**What the exercise asks:**
Some lines in the entries contain the word "grow". Copy all of them.

**Material provided:**
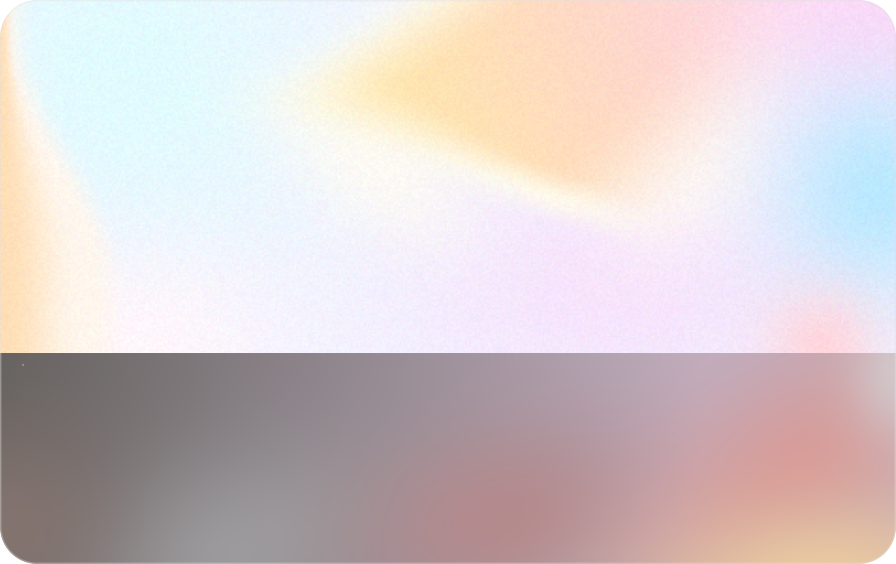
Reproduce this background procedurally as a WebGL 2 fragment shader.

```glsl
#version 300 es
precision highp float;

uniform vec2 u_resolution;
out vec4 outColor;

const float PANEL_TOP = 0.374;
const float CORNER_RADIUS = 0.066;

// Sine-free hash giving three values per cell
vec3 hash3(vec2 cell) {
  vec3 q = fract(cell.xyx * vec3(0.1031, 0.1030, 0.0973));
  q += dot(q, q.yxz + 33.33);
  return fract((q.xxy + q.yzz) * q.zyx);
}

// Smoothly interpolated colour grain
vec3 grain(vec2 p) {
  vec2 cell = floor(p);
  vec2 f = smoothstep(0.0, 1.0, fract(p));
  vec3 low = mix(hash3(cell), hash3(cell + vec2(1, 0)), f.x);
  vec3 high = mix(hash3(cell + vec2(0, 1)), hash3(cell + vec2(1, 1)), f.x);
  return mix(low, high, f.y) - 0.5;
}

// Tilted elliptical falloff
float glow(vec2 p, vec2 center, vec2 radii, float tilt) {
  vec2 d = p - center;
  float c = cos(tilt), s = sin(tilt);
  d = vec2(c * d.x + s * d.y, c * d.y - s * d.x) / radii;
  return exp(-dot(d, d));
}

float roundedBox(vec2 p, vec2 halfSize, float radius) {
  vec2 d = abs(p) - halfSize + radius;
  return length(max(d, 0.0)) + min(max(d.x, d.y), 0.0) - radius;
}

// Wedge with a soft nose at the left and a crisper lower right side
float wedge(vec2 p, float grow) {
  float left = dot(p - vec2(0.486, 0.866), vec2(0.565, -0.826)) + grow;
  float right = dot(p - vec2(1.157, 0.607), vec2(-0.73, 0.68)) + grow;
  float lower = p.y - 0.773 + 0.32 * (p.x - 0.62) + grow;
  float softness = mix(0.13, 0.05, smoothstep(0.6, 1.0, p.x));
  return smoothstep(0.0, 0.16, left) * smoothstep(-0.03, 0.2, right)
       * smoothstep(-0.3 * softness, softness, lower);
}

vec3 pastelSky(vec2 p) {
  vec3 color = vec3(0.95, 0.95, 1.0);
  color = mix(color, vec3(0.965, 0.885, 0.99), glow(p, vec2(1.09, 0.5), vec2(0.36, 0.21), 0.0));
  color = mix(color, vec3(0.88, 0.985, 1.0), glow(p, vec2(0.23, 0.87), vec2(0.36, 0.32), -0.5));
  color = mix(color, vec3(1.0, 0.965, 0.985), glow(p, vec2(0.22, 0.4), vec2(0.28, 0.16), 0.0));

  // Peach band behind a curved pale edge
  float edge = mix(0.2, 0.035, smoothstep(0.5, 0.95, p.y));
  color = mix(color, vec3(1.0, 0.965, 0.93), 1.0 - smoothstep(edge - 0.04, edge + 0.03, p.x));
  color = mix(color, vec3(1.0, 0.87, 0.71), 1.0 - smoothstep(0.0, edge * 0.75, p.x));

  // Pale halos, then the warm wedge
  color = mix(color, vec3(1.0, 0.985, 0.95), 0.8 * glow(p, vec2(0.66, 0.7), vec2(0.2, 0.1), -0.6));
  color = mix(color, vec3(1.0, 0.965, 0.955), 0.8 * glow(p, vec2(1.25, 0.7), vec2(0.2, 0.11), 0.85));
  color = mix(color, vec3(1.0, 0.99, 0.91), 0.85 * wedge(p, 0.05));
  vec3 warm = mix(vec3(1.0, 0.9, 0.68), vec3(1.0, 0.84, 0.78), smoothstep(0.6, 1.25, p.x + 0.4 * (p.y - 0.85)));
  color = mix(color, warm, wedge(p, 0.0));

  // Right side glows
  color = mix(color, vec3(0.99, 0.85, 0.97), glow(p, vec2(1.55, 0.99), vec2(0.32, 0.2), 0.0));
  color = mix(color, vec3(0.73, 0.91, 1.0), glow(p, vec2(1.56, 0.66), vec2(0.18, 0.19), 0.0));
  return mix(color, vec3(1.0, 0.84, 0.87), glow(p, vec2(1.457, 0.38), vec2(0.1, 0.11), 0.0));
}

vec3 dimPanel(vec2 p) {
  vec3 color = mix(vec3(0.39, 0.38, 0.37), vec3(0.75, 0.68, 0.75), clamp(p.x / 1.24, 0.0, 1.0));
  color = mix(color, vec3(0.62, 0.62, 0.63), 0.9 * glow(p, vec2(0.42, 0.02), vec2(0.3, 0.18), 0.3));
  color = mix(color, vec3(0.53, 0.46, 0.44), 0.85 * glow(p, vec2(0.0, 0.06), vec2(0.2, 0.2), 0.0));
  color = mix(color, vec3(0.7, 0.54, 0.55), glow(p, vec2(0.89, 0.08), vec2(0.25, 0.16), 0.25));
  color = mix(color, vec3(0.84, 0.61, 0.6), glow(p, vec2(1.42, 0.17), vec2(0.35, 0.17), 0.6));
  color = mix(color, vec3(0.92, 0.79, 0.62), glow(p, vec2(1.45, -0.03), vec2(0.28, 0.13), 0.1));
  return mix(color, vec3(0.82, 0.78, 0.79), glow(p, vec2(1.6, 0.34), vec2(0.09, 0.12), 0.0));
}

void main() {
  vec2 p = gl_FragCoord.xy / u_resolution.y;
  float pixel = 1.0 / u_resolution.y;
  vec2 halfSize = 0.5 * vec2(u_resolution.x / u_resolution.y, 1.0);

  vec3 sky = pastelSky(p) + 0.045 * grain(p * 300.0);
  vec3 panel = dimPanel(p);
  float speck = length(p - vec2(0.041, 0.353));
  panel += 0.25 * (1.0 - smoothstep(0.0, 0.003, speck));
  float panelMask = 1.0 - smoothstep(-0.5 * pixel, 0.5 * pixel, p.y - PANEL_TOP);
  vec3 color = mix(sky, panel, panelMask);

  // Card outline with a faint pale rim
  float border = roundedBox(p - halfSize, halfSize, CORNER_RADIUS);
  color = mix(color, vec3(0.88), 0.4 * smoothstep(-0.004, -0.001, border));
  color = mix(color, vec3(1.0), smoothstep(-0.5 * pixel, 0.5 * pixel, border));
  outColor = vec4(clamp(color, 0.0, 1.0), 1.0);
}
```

**Response area:**
float wedge(vec2 p, float grow) {
  float left = dot(p - vec2(0.486, 0.866), vec2(0.565, -0.826)) + grow;
  float right = dot(p - vec2(1.157, 0.607), vec2(-0.73, 0.68)) + grow;
  float lower = p.y - 0.773 + 0.32 * (p.x - 0.62) + grow;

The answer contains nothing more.